  • How the processing of instant payments works
  • The effect instant payments will have on our day-to-day
  • The challenges banks will face on the way to a new payment experience
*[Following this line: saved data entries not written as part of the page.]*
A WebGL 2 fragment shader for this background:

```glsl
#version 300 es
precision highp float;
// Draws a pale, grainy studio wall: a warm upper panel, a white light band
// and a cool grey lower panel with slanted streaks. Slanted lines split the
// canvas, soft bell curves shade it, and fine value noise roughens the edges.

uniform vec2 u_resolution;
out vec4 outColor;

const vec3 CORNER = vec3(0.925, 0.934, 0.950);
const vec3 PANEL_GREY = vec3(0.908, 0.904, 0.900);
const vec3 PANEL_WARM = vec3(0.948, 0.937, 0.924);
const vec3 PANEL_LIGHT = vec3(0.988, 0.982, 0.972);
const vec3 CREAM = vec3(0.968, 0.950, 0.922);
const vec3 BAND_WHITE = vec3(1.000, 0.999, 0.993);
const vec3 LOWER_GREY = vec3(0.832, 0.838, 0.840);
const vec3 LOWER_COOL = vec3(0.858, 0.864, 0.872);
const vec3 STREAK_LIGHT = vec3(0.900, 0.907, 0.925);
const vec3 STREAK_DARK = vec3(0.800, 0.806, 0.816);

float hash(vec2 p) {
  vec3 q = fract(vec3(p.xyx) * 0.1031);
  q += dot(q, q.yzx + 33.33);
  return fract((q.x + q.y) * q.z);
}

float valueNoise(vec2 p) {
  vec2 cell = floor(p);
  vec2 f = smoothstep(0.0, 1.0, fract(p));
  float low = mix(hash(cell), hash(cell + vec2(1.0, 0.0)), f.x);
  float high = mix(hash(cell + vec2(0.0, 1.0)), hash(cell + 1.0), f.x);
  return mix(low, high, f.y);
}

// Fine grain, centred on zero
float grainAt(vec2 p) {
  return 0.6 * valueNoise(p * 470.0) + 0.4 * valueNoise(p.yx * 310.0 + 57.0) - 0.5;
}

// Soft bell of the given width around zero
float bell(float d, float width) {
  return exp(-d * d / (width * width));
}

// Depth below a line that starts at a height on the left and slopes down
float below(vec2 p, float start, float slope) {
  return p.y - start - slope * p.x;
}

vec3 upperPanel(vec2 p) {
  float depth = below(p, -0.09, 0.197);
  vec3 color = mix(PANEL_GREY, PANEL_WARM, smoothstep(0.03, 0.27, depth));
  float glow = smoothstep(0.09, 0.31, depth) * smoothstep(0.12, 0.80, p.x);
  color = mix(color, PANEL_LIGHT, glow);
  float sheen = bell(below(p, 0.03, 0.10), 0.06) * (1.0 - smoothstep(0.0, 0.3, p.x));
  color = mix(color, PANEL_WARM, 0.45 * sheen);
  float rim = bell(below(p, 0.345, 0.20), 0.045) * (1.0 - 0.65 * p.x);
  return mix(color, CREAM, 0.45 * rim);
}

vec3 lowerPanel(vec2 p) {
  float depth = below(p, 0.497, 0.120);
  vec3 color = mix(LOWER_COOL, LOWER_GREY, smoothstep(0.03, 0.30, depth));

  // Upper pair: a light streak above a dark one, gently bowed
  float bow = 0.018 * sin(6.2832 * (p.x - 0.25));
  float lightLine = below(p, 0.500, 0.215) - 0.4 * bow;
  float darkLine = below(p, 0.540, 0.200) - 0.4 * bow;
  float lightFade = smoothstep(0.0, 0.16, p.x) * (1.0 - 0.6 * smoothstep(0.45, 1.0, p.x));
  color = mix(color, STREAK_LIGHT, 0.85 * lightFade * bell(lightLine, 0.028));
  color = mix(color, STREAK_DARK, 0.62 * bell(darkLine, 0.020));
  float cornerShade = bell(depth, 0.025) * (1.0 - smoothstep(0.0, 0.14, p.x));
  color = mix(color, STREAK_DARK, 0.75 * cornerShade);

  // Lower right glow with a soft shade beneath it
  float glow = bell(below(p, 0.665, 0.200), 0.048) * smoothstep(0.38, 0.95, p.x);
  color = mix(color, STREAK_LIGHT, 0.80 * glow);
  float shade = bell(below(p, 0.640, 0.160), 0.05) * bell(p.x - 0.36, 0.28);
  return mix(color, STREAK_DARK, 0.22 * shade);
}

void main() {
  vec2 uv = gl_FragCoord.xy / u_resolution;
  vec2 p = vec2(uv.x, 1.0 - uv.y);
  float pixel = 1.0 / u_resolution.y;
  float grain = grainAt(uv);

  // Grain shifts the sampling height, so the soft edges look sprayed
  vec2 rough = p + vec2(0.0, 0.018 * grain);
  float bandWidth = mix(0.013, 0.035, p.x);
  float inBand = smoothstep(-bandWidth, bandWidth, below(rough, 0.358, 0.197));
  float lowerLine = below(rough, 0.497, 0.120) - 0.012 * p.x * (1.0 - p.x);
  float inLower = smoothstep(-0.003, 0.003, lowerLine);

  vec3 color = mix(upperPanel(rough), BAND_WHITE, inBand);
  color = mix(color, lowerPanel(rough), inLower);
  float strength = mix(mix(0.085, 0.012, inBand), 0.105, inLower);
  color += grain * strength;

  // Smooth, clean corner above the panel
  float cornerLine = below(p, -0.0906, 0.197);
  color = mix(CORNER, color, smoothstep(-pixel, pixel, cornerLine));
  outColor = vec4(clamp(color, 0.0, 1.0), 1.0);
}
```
  • Why getting ready for real-time payments doesn't happen instantly